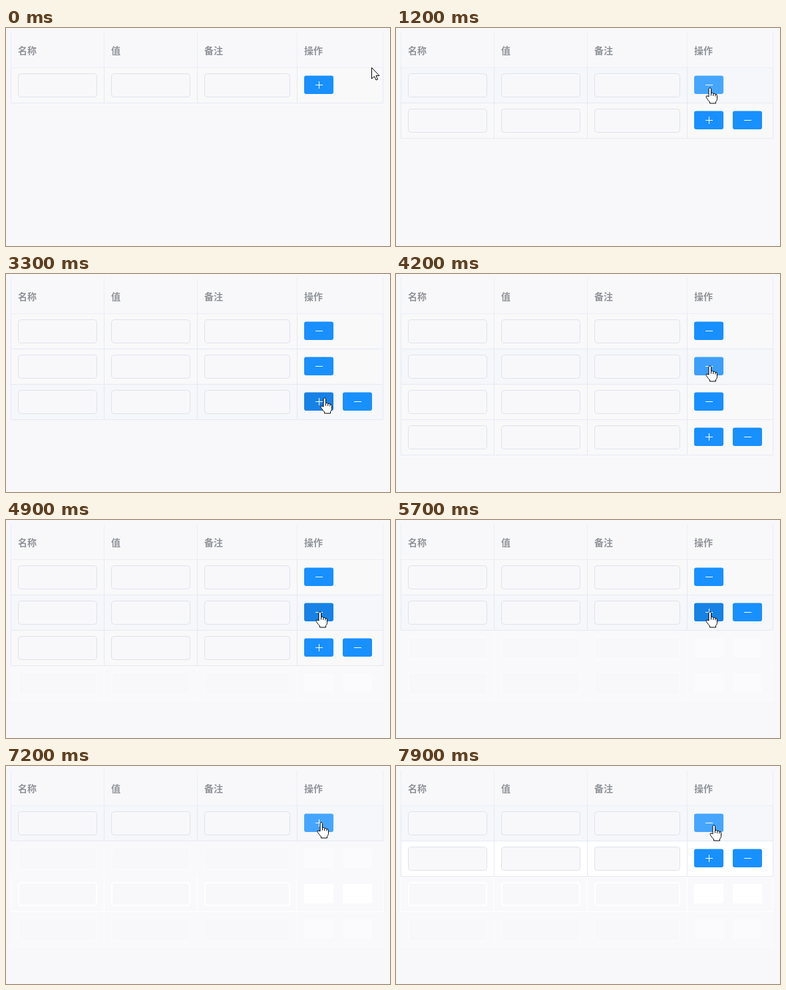
An HTML page with a canvas for the animation above (8000 ms loop, 577 by 327 pixels).

```html
<!DOCTYPE html>
<html lang="zh">
<head>
<meta charset="utf-8">
<style>
  html, body { margin: 0; width: 577px; height: 327px; overflow: hidden; background: #f8f8fb; }
  canvas { display: block; }
</style>
</head>
<body>
<canvas width="577" height="327"></canvas>
<script>
const ctx = document.querySelector('canvas').getContext('2d');
const LOOP = 8000, STEP = 100, PAGE = '#f8f8fb', TOP = 60, ROW = 53;
const columns = [7, 147, 287, 437, 566];
const titles = ['名称', '值', '备注', '操作'];

// When the pointer glides, and where it ends up
const glides = [
  { from: 0, to: 300, x: 472, y: 95 },
  { from: 400, to: 500, x: 472, y: 90 },
  { from: 1700, to: 2200, x: 472, y: 128 },
  { from: 2600, to: 3100, x: 479, y: 186 },
  { from: 3400, to: 4100, x: 472, y: 138 },
  { from: 5900, to: 6100, x: 472, y: 83 },
  { from: 7100, to: 7500, x: 478, y: 89 }
];
// Click time and the number of rows it adds
const clicks = new Map([
  [1100, 1], [2500, 1], [3300, 1], [4300, -1], [4900, -1], [5700, 1], [6400, -1], [6900, -1], [7800, 1]
]);

const arrow = new Path2D('M0 0V16.5L4 13 6.5 18.5 9 17.5 6.5 12H11.5Z');
const hand = new Path2D('M-1.5 13.5V2A1.7 1.7 0 0 1 2 2V8Q4.5 7 5.2 9 7.7 8 8.4 10 11 9.4 11 12V17Q11 19 9 21V23.5H0V21.5Q-5 16-5.5 14-5.5 11.8-3.5 12.5Z');
const knuckles = new Path2D('M2 8V12M5.2 9V12.5M8.4 10V13');

function pointerAt(t) {
  let x = 550, y = 60;
  for (const g of glides) {
    const f = Math.min(1, Math.max(0, (t - g.from) / (g.to - g.from)));
    x += (g.x - x) * f;
    y += (g.y - y) * f;
  }
  return { x: Math.round(x), y: Math.round(y) };
}

// Rows shown at time t, and how often each row has been removed
function tableAt(t) {
  let rows = 1;
  const removed = [0, 0, 0, 0];
  for (const [time, change] of clicks) {
    if (time >= t) break;
    rows += change;
    if (change < 0) removed[rows]++;
  }
  return { rows, removed };
}

function rect(x, y, w, h, color) {
  ctx.fillStyle = color;
  ctx.fillRect(x, y, w, h);
}

function roundBox(x, y, w, h, r, fill) {
  ctx.beginPath();
  ctx.roundRect(x, y, w, h, r);
  ctx.fillStyle = fill;
  ctx.fill();
}

function drawRow(y, fill, lineColor, boxColor, boxLine) {
  rect(7, y, 560, ROW, fill);
  rect(7, y + ROW - 1, 560, 1, lineColor);
  columns.forEach(x => rect(x, y, 1, ROW, lineColor));
  for (let i = 0; i < 3; i++) {
    const x = columns[i] + 11, w = columns[i + 1] - x - 10;
    ctx.lineWidth = boxLine;
    ctx.strokeStyle = boxColor;
    roundBox(x + boxLine / 2, y + 8 + boxLine / 2, w - boxLine, 36 - boxLine, 4, PAGE);
    ctx.stroke();
  }
}

function drawButton(x, y, plus, t, mouse) {
  const over = mouse.x >= x && mouse.x < x + 44 && mouse.y >= y && mouse.y < y + 28;
  const color = !over ? '#1890ff'
    : clicks.has(t) ? '#1682e6'
    : clicks.has(t + STEP) ? '#3d9ffb' : '#46a6ff';
  roundBox(x, y - .5, 44, 27.5, 3, color);
  rect(x + 17, y + 13, 11, 1, '#fff');
  if (plus) rect(x + 22, y + 8, 1, 11, '#fff');
}

// Pale trace of a removed row, whiter each time
function drawTrace(y, times) {
  const white = `rgba(255, 255, 255, ${(times / 2) ** 1.7})`;
  drawRow(y, '#f9f9fb', white, white, 2);
  for (const x of [448, 506]) rect(x, y + 11, 44, 29, white);
}

function drawPointer(shape, { x, y }) {
  ctx.save();
  ctx.translate(x - .5, y - .5);
  ctx.lineWidth = 1;
  ctx.lineJoin = 'round';
  ctx.fillStyle = '#fff';
  ctx.strokeStyle = '#000';
  ctx.fill(shape);
  ctx.stroke(shape);
  if (shape === hand) ctx.stroke(knuckles);
  ctx.restore();
}

function draw(t) {
  const { rows, removed } = tableAt(t), mouse = pointerAt(t);
  const hover = t < 1000 ? -1 : Math.floor((mouse.y - TOP) / ROW);
  rect(0, 0, 577, 327, PAGE);

  columns.forEach(x => rect(x, 6, 1, ROW + 1, '#ebeef5'));
  rect(7, TOP - 1, 560, 1, '#ebeef5');
  ctx.font = 'bold 14px "Noto Sans CJK SC", "Noto Sans CJK", sans-serif';
  ctx.fillStyle = '#909399';
  titles.forEach((title, i) => ctx.fillText(title, columns[i] + 11, 39));

  for (let i = 0; i < 4; i++) {
    const y = TOP + i * ROW;
    if (i >= rows) {
      if (removed[i]) drawTrace(y, removed[i]);
      continue;
    }
    const plain = i && t >= 6500 ? '#fff' : '#f9f9fa';
    drawRow(y, i === hover ? '#f5f7fa' : plain, '#e6e9f2', '#dfe2ea', 1);
    const last = i === rows - 1;
    drawButton(448, y + 12, last, t, mouse);
    if (last && i) drawButton(506, y + 12, false, t, mouse);
  }
  drawPointer(t < 200 ? arrow : hand, mouse);
}

function tick() {
  draw(Math.floor(performance.now() % LOOP / STEP) * STEP);
  requestAnimationFrame(tick);
}
tick();
</script>
</body>
</html>
```
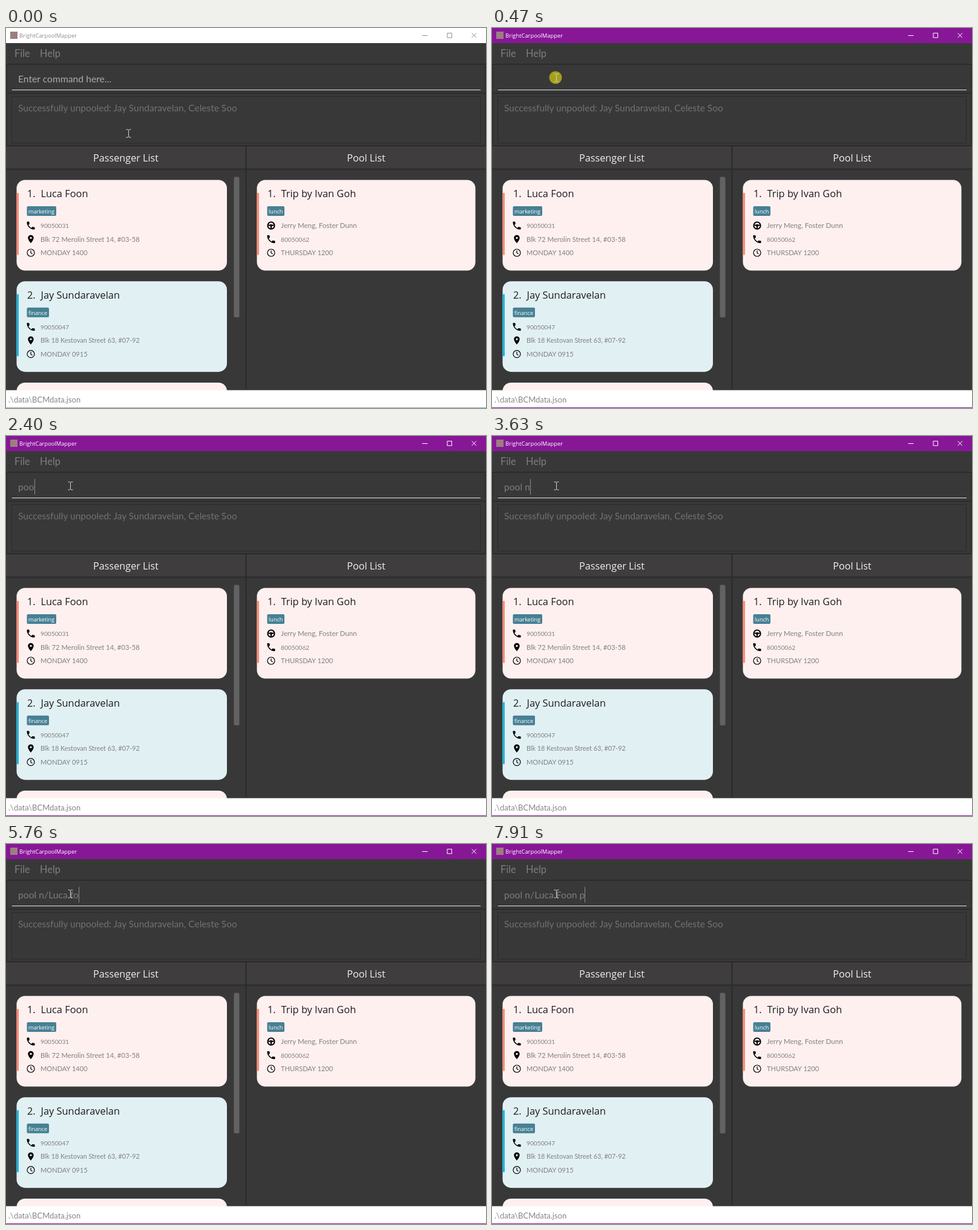
Write an HTML page that moves like this. It is 793 px wide and 629 px high and loops after 8000 ms.

```html
<!DOCTYPE html>
<html lang="en">
<head>
<meta charset="utf-8">
<title>Carpool planner</title>
<style>
  html, body { margin: 0; width: 100%; height: 100%; overflow: hidden; background: #383838; }
  svg { display: block; width: 793px; height: 629px; }
  text { white-space: pre; font: 15.7px Lato, sans-serif; fill: #7e7e7e; }
  .ui { font-family: "Open Sans", "Noto Sans", sans-serif; }
  .head { font-size: 16.2px; fill: #f0f0f0; text-anchor: middle; }
  .name { font-size: 16.4px; fill: #1c1c1c; }
  .tag { font-size: 9.1px; fill: #fff; }
  .row { fill: #808080; }
  .line { fill: none; stroke: #2b2b2b; }
</style>
</head>
<body>
<svg viewBox="0 0 793 629">
  <defs>
    <path id="phone" transform="scale(.73) translate(-12 -12)" d="M6.6 10.8c1.4 2.8 3.8 5.1 6.6 6.6l2.2-2.2c.3-.3.7-.4 1-.2 1.1.4 2.3.6 3.6.6.6 0 1 .4 1 1V20c0 .6-.4 1-1 1-9.4 0-17-7.6-17-17 0-.6.4-1 1-1h3.5c.6 0 1 .4 1 1 0 1.3.2 2.5.6 3.6.1.4 0 .8-.3 1z"/>
    <path id="pin" transform="scale(.67) translate(-12 -12)" d="M12 2C8.1 2 5 5.1 5 9c0 5.2 7 13 7 13s7-7.8 7-13c0-3.9-3.1-7-7-7zm0 9.5a2.5 2.5 0 1 1 0-5 2.5 2.5 0 0 1 0 5z"/>
    <g id="clock" fill="none" stroke="#000" stroke-width="1.2">
      <circle r="6"/><path d="M0-3.8V.3L2.6 2"/>
    </g>
    <g id="wheel" fill="none" stroke="#000" stroke-width="1.9">
      <circle r="5.7"/><path d="M-5.5-.5H5.5M0 0V5.5"/><circle r="1.2"/>
    </g>
    <clipPath id="list"><path d="M0 234H793V600H0z"/></clipPath>
  </defs>

  <rect width="793" height="629" fill="#383838"/>
  <rect id="bar" width="793" height="25"/>
  <rect x="7" y="6" width="12" height="12" fill="#9a7f80"/>
  <text id="title" class="ui" x="22" y="16" style="font-size:9.4px">BrightCarpoolMapper</text>
  <path id="buttons" fill="none" d="M687.5 12.5h9M729 8.5h7.5v7.5H729zM769.5 8.5l7.5 7.5m0-7.5l-7.5 7.5"/>

  <text x="14" y="48" style="font-size:16.4px">File</text>
  <text x="56" y="48" style="font-size:16.4px">Help</text>
  <rect y="196" width="793" height="37" fill="#403d3e"/>
  <path class="line" stroke-width="2" d="M0 60H793M0 108H793M0 195H793M0 233.5H793M396.5 195V599M.5 60V195M792.5 60V195"/>
  <path class="line" d="M9.5 113.5H783.5V190.5H9.5z"/>
  <path d="M10 102.5H784" stroke="#e4e4e4"/>
  <text x="20" y="138" style="font-size:15.5px;fill:#727272">Successfully unpooled: Jay Sundaravelan, Celeste Soo</text>
  <text class="ui head" x="198" y="221">Passenger List</text>
  <text class="ui head" x="595" y="221">Pool List</text>

  <g id="cards" clip-path="url(#list)"></g>
  <rect x="376.5" y="246.5" width="9" height="232.5" rx="2" fill="#626262"/>

  <rect y="599.5" width="793" height="29.5" fill="#fff"/>
  <text x="4" y="620" style="font-size:13px;fill:#868686">.\data\BCMdata.json</text>
  <rect id="edge" y="628" width="793" height="1"/>

  <circle id="click" cx="105" cy="82" r="10.5" fill="#a5a019"/>
  <text id="input" x="20" y="90"></text>
  <rect id="caret" y="71" width="1" height="26" fill="#8c8c8c"/>
  <path id="mouse" fill="none" stroke="#d0d0d0" d="M-4-6.5H-1.5L0-5.5L1.5-6.5H4M-4 6.5H-1.5L0 5.5L1.5 6.5H4M0-5.5V5.5"/>
</svg>
<script>
const $ = id => document.getElementById(id);

// rows: [icon, text, font size]
function card(x, y, w, fill, accent, num, name, tag, tagWidth, rows) {
  const lines = rows.map(([icon, text, size], i) => {
    const cy = y + 75 + i * 22.5;
    return `<use href="#${icon}" x="${x + 23}" y="${cy}"/>
      <text class="row" x="${x + 39}" y="${cy + 4}" style="font-size:${size}px">${text}</text>`;
  }).join("");
  return `<rect x="${x - .5}" y="${y - .5}" width="${w}" height="150" rx="14" fill="${fill}"/>
    <rect x="${x - .5}" y="${y + 21}" width="3.5" height="102.5" fill="${accent}"/>
    <text class="ui name" x="${x + 17}" y="${y + 28}">${num}.</text>
    <text class="ui name" x="${x + 39.5}" y="${y + 28}">${name}</text>
    <rect x="${x + 16.5}" y="${y + 43}" width="${tagWidth}" height="16" rx="2" fill="#478094"/>
    <text class="ui tag" x="${x + 19}" y="${y + 55}">${tag}</text>${lines}`;
}

const pink = "#fff0f0", salmon = "#fa8a72";
$("cards").innerHTML =
  card(18, 252, 347.5, pink, salmon, 1, "Luca Foon", "marketing", 48.5, [
    ["phone", "90050031", 10.2],
    ["pin", "Blk 72 Merolin Street 14, #03-58", 11.3],
    ["clock", "MONDAY 1400", 11.1]]) +
  card(18, 419.7, 347.5, "#e1f0f3", "#1fb4da", 2, "Jay Sundaravelan", "finance", 36.5, [
    ["phone", "90050047", 10.2],
    ["pin", "Blk 18 Kestovan Street 63, #07-92", 10.8],
    ["clock", "MONDAY 0915", 11.1]]) +
  card(415, 252, 361, pink, salmon, 1, "Trip by Ivan Goh", "lunch", 28.5, [
    ["wheel", "Jerry Meng, Foster Dunn", 11.6],
    ["phone", "80050062", 10.2],
    ["clock", "THURSDAY 1200", 11.1]]) +
  `<rect x="17.5" y="587" width="347.5" height="60" rx="14" fill="${pink}"/>`;

// [time, typed text]; a typo is erased and retyped with a capital
const typing = [
  [0, ""], [2220, "p"], [2310, "po"], [2400, "poo"], [2620, "pool"], [2880, "pool "],
  [3630, "pool n"], [3930, "pool n/"], [4300, "pool n/L"], [4430, "pool n/Lu"],
  [4560, "pool n/Luc"], [4750, "pool n/Luca"], [5060, "pool n/Luca "],
  [5250, "pool n/Luca fo"], [5450, "pool n/Luca foo"], [5760, "pool n/Luca fo"],
  [5920, "pool n/Luca "], [6080, "pool n/Luca"], [6230, "pool n/Luca "],
  [6390, "pool n/Luca F"], [6540, "pool n/Luca Fo"], [6730, "pool n/Luca Foo"],
  [7020, "pool n/Luca Foon"], [7430, "pool n/Luca Foon "], [7910, "pool n/Luca Foon p"]
];
const caretOff = [[0, 570], [1080, 1530], [2040, 2220], [3390, 3630]];
const within = (t, [from, to]) => t >= from && t < to;
const show = (id, on) => $(id).setAttribute("visibility", on ? "visible" : "hidden");

function draw(t) {
  const active = t >= 470;
  const ink = active ? "#fff" : "#8e8e8e";
  $("bar").setAttribute("fill", active ? "#881798" : "#fff");
  $("edge").setAttribute("fill", active ? "#881798" : "#9aa6aa");
  $("title").style.fill = ink;
  $("buttons").setAttribute("stroke", ink);

  // the pointer travels in eight steps
  const p = t < 30 ? 0 : Math.min(1, (Math.floor((t - 30) * 7 / 360) + 1) / 8);
  const k = p * p * (3 - 2 * p);
  $("mouse").setAttribute("transform", `translate(${202.5 - 96 * k} ${174.5 - 92 * k})`);
  show("click", within(t, [470, 570]));

  const typed = typing.findLast(([at]) => t >= at)[1];
  const input = $("input");
  input.textContent = active ? typed : "Enter command here...";
  input.style.fill = active ? "#7e7e7e" : "#ababab";
  $("caret").setAttribute("x", 20 + (typed ? Math.round(input.getComputedTextLength()) : 0));
  show("caret", !caretOff.some(span => within(t, span)));
}

const start = performance.now();
function tick() {
  draw((performance.now() - start) % 8000);
  requestAnimationFrame(tick);
}
tick();
</script>
</body>
</html>
```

===

■ PROBLEM STATEMENT ■
All lines in the records above with "times" need to be found and copied.

■ RESULT ■
function drawTrace(y, times) {
  const white = `rgba(255, 255, 255, ${(times / 2) ** 1.7})`;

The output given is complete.